Leadership is not a position. It’s not a title. It’s not a job. Leaders are people who make an impact, influencing others to action.
That’s why I was intrigued to read a new book by Angie Morgan, Courtney Lynch, and Sean Lynch. Spark: How to Lead Yourself and Others to Greater Success recognizes that leaders are found almost anywhere in the organization. I recently spoke to Sean about their new book. He is a senior consultant at Lead Star and specializes in designing and delivering leadership programming. He holds a BA from Yale University and served as a fighter pilot in the United States Air Force.
“A leader is someone who influences outcomes and inspires others.”
A Spark is someone who doesn’t just accept what is given to them. Sparks realize that they can do things differently to create the change they’d like to see. Sparks understand that they have both the ability to influence and inspire, and they look to influence and inspire those around them. Sparks create their own opportunities and are identified by their actions, commitment, and will, not by a job title. Sparks choose to lead.

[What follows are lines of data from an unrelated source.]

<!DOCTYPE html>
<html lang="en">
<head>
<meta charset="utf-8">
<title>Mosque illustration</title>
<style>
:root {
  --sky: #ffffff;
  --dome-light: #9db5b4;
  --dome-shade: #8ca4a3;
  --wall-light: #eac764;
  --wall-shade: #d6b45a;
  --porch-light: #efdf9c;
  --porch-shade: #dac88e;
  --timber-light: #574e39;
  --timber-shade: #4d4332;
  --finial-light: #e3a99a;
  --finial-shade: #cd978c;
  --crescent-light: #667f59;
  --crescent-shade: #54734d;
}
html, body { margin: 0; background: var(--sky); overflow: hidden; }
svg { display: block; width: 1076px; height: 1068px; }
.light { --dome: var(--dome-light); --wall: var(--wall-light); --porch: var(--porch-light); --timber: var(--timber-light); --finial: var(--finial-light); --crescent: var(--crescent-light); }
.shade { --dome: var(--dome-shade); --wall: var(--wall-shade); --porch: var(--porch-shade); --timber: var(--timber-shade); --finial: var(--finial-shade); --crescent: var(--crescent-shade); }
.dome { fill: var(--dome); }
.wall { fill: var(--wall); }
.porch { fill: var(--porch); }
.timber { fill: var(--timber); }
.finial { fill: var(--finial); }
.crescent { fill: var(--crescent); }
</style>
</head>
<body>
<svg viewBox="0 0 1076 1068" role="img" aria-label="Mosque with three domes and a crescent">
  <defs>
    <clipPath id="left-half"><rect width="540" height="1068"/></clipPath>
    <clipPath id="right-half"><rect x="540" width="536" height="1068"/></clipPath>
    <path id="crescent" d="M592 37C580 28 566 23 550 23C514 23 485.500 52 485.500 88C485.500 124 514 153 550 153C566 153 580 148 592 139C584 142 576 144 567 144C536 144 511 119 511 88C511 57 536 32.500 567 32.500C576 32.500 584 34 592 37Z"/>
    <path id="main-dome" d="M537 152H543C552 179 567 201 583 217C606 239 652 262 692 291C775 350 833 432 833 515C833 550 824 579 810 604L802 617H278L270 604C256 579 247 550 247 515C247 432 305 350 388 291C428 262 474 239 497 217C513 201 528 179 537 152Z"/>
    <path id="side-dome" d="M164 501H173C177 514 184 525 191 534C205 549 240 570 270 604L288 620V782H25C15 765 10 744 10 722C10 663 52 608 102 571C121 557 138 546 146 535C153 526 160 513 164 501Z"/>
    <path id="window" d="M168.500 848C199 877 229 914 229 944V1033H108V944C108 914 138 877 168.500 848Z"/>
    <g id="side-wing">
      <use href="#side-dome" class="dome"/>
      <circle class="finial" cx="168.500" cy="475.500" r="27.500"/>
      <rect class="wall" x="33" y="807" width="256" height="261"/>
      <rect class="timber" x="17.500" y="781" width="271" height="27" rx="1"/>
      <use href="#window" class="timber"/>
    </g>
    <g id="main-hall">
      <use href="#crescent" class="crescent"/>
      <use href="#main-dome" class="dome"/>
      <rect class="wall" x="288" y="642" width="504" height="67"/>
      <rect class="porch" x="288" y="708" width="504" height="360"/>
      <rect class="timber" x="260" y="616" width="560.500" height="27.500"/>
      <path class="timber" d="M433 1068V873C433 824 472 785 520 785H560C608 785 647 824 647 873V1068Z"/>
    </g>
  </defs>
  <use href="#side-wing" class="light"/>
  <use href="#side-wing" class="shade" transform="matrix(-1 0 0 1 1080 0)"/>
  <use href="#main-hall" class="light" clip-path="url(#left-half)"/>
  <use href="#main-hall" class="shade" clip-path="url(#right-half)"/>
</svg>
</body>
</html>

“Credibility is the foundation of your leadership style.”
At times, we place leaders on a pedestal. We think they are larger than life or different from us. But leaders are people. We have relationships with people, and trust is a foundational component of all relationships.

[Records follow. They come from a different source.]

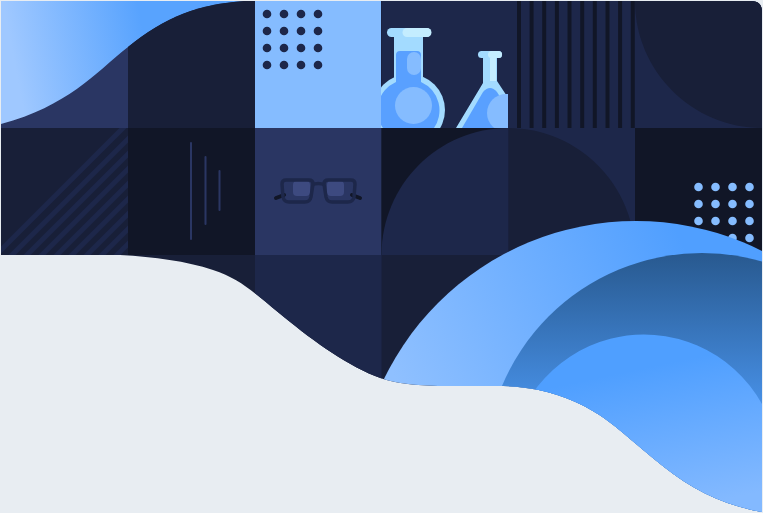
<!DOCTYPE html>
<html lang="en">
<head>
<meta charset="utf-8">
<title>Science tile banner</title>
<style>
:root {
  --paper: #e8edf2;
  --ink: #111627;
  --night: #181f38;
  --navy: #1d274a;
  --indigo: #2a3663;
  --sky: #85bcff;
  --azure: #59a0ff;
  --ice: #a3dbff;
  --frost: #c4edff;
}
html, body { margin: 0; overflow: hidden; background: var(--paper); }
.banner { display: block; width: 763px; height: 513px; }
.paper { fill: var(--paper); }
.ink { fill: var(--ink); }
.night { fill: var(--night); }
.navy { fill: var(--navy); }
.indigo { fill: var(--indigo); }
.sky { fill: var(--sky); }
.azure { fill: var(--azure); }
.ice { fill: var(--ice); }
.frost { fill: var(--frost); }
.diagonals { stroke: var(--navy); stroke-width: 5; }
.bars { stroke: var(--ink); stroke-width: 4; }
.ticks { stroke: var(--indigo); stroke-width: 2; stroke-linecap: round; }
</style>
</head>
<body>
<svg class="banner" viewBox="0 0 763 513" role="img" aria-label="Dark blue tiles with laboratory flasks, glasses, dots and flowing waves">
  <defs>
    <clipPath id="banner-shape">
      <path d="M1 1H751Q762 1 762 12V512C723 505 693 490 664 467C632 442 613 421 584 406C557 392 528 386 497 386H438C409 385 393 383 375 376C343 363 308 337 279 313C252 291 240 279 213 270C186 261 155 257 120 255H1Z"/>
    </clipPath>
    <clipPath id="flask-tile"><rect x="381" y="1" width="127" height="127"/></clipPath>
    <clipPath id="diagonal-tile"><rect x="1" y="128" width="127" height="127"/></clipPath>
    <linearGradient id="corner-wave" gradientUnits="userSpaceOnUse" x1="10" y1="40" x2="140" y2="15">
      <stop offset="0" stop-color="#9fc8ff"/><stop offset="1" stop-color="#58a3fe"/>
    </linearGradient>
    <linearGradient id="outer-ring" gradientUnits="userSpaceOnUse" x1="400" y1="390" x2="690" y2="260">
      <stop offset="0" stop-color="#8fc0ff"/><stop offset="1" stop-color="#509fff"/>
    </linearGradient>
    <linearGradient id="middle-ring" gradientUnits="userSpaceOnUse" x1="0" y1="253" x2="0" y2="400">
      <stop offset="0" stop-color="#28598f"/><stop offset="1" stop-color="#468ee3"/>
    </linearGradient>
    <linearGradient id="inner-disc" gradientUnits="userSpaceOnUse" x1="635" y1="370" x2="665" y2="512">
      <stop offset="0" stop-color="#4f9fff"/><stop offset="1" stop-color="#83b9ff"/>
    </linearGradient>
    <g id="dot-row">
      <circle r="4.3"/><circle cx="17" r="4.3"/><circle cx="34" r="4.3"/><circle cx="51" r="4.3"/>
    </g>
    <g id="dot-grid">
      <use href="#dot-row"/><use href="#dot-row" y="17"/><use href="#dot-row" y="34"/><use href="#dot-row" y="51"/>
    </g>
  </defs>

  <rect class="paper" width="763" height="513"/>

  <g clip-path="url(#banner-shape)">
    <g id="tiles">
      <rect class="night" x="1" y="1" width="762" height="512"/>
      <rect class="indigo" x="1" y="1" width="127" height="127"/>
      <rect class="sky" x="255" y="1" width="126" height="127"/>
      <rect class="navy" x="381.5" y="1" width="381" height="127"/>
      <rect class="ink" x="128" y="128" width="127" height="127"/>
      <rect class="indigo" x="255" y="128" width="126.5" height="127"/>
      <rect class="ink" x="381.5" y="128" width="127" height="127"/>
      <rect class="navy" x="508.5" y="128" width="127" height="127"/>
      <rect class="ink" x="635" y="128" width="127" height="127"/>
      <rect class="navy" x="255" y="255" width="126.5" height="130"/>
    </g>

    <path id="top-left-wave" fill="url(#corner-wave)" d="M1 1H244C198 4 164 18 128 47C94 74 68 106 1 124Z"/>
    <path class="night" d="M128 47C164 18 198 2 255 1V128H128Z"/>
    <path class="night" d="M635 1H762V128C692 128 635 71 635 1Z"/>
    <path class="navy" d="M381.5 255C381.5 185 438 128 508.5 128V255Z"/>
    <path class="night" d="M508.5 128C578 128 635 185 635 255H508.5Z"/>

    <g class="bars">
      <path d="M519 1V128M531.6 1V128M544.2 1V128M556.9 1V128M569.5 1V128M582.2 1V128M594.8 1V128M607.5 1V128M620.1 1V128M632.8 1V128"/>
    </g>
    <g class="diagonals" clip-path="url(#diagonal-tile)">
      <path d="M-8 259L131 120M8 259L147 120M23 259L162 120M38 259L177 120M53 259L192 120M68 259L207 120M83 259L222 120M98 259L237 120M113 259L252 120"/>
    </g>
    <path class="ticks" d="M191 143V239M205.5 157V224M219.5 171V210"/>

    <use href="#dot-grid" class="navy" x="267" y="14"/>

    <g id="flasks" clip-path="url(#flask-tile)">
      <circle class="ice" cx="409" cy="110" r="36"/>
      <rect class="ice" x="394" y="32" width="29" height="50"/>
      <path class="azure" d="M396 55Q396 51 400 51H417Q421 51 421 55V82A31 31 0 1 1 396 82Z"/>
      <rect class="sky" x="407" y="52" width="14" height="23" rx="7"/>
      <circle class="sky" cx="413.500" cy="105.500" r="18.500"/>
      <rect class="ice" x="387" y="28" width="44" height="9" rx="4.500"/>
      <path class="frost" d="M407 28H427A4 4 0 0 1 427 37H407A4 4 0 0 1 407 28Z"/>
      <path class="ice" d="M483 54H497V81L528 128H456L483 83Z"/>
      <path class="azure" d="M462 128L483 92Q490 84 497 92L520 128Z"/>
      <circle class="sky" cx="506" cy="113" r="19"/>
      <rect class="frost" x="490" y="54" width="6" height="27"/>
      <rect class="ice" x="478" y="51" width="24" height="7" rx="3.500"/>
      <rect class="frost" x="488" y="51" width="14" height="7" rx="3.500"/>
    </g>

    <g id="glasses">
      <path d="M276 198L284 195M360 198L352 195" fill="none" stroke="var(--ink)" stroke-width="4" stroke-linecap="round"/>
      <rect x="293" y="181" width="17" height="15" rx="4" fill="#3d4a80"/>
      <rect x="327" y="181" width="17" height="15" rx="4" fill="#3d4a80"/>
      <path d="M286 180H309Q313 180 313 184L311 197Q310 202 305 202H289Q284 202 283 197L282 184Q282 180 286 180ZM328 180H351Q355 180 355 184L354 197Q353 202 348 202H332Q327 202 326 197L324 184Q324 180 328 180ZM312 185Q318 182 325 185" fill="none" stroke="var(--navy)" stroke-width="3.500"/>
    </g>

    <use href="#dot-grid" class="sky" x="698.500" y="187"/>

    <g id="rings">
      <circle cx="636" cy="501" r="280" fill="url(#outer-ring)"/>
      <circle cx="702" cy="470" r="217" fill="url(#middle-ring)"/>
      <path d="M509 469A135 135 0 0 1 762 404V513H509Z" fill="url(#inner-disc)"/>
    </g>
  </g>
</svg>
</body>
</html>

We can all be better leaders in the various roles we fill. Leaders influence and inspire others to work together toward a common goal. In order to be influenced and inspired, we must trust the leader’s competency, character, and intentions.
“Leaders influence and inspire others to work together toward a common goal.” -Sean Lynch
Character and credibility are two keys to creating trust.
Character is important because, before we can lead others, we must lead ourselves. We must get in touch with our most deeply held values and intentionally act in accordance with those values. If we talk about work-life balance, and then regularly call co-workers after hours and email them on weekends, others will see that our actions are at odds with what we say we value. People will question who we are, how we might act in the future, or how we might act under pressure. They will lose trust in us.
Determine your most closely held values and what matters most. Honestly assess where you have compromised your values, and identify ways to lead more consistently with your values.
“Character and credibility are two keys to creating trust.” -Sean Lynch
You can’t force people to trust you. You have to earn trust in ways that are meaningful to others. Credible performance builds trust. Here are some examples.
Start by understanding and meeting the standards of others. We usually strive to meet standards that we think are important. Yet, every time we interact with others, we are being judged. And the standards others judge us against may be very different from our own standards. If timeliness is important in your organization and you are constantly late for meetings, you are not meeting the standards of others and demonstrating credible performance.
Maintain a narrow “Say-Do” gap. Keep the difference between what you say you’re going to do (or what you are supposed to do) and what you actually do as narrow as possible. Be consistent. When you promise the report by Thursday, do you follow through? Or do you let it slide and hope no one will notice?
Clearly communicate intent and expectations and ensure people understand. Often we assume that people know what they are supposed to do. Don’t assume. Communicate what to do along with expectations and intentions. Bring clarity and focus by constantly, continuously communicating expectations and intent. Ensure everyone is on the same page so that people can act in ways that are consistent with intent even when you’re not around.
Finally, hold people accountable to those clearly communicated and well understood standards, intent, and expectations. Holding others accountable isn’t personal. With clear, well-communicated standards, intent, and expectations, holding people accountable is merely comparing their performance to the standard, intent, or expectation.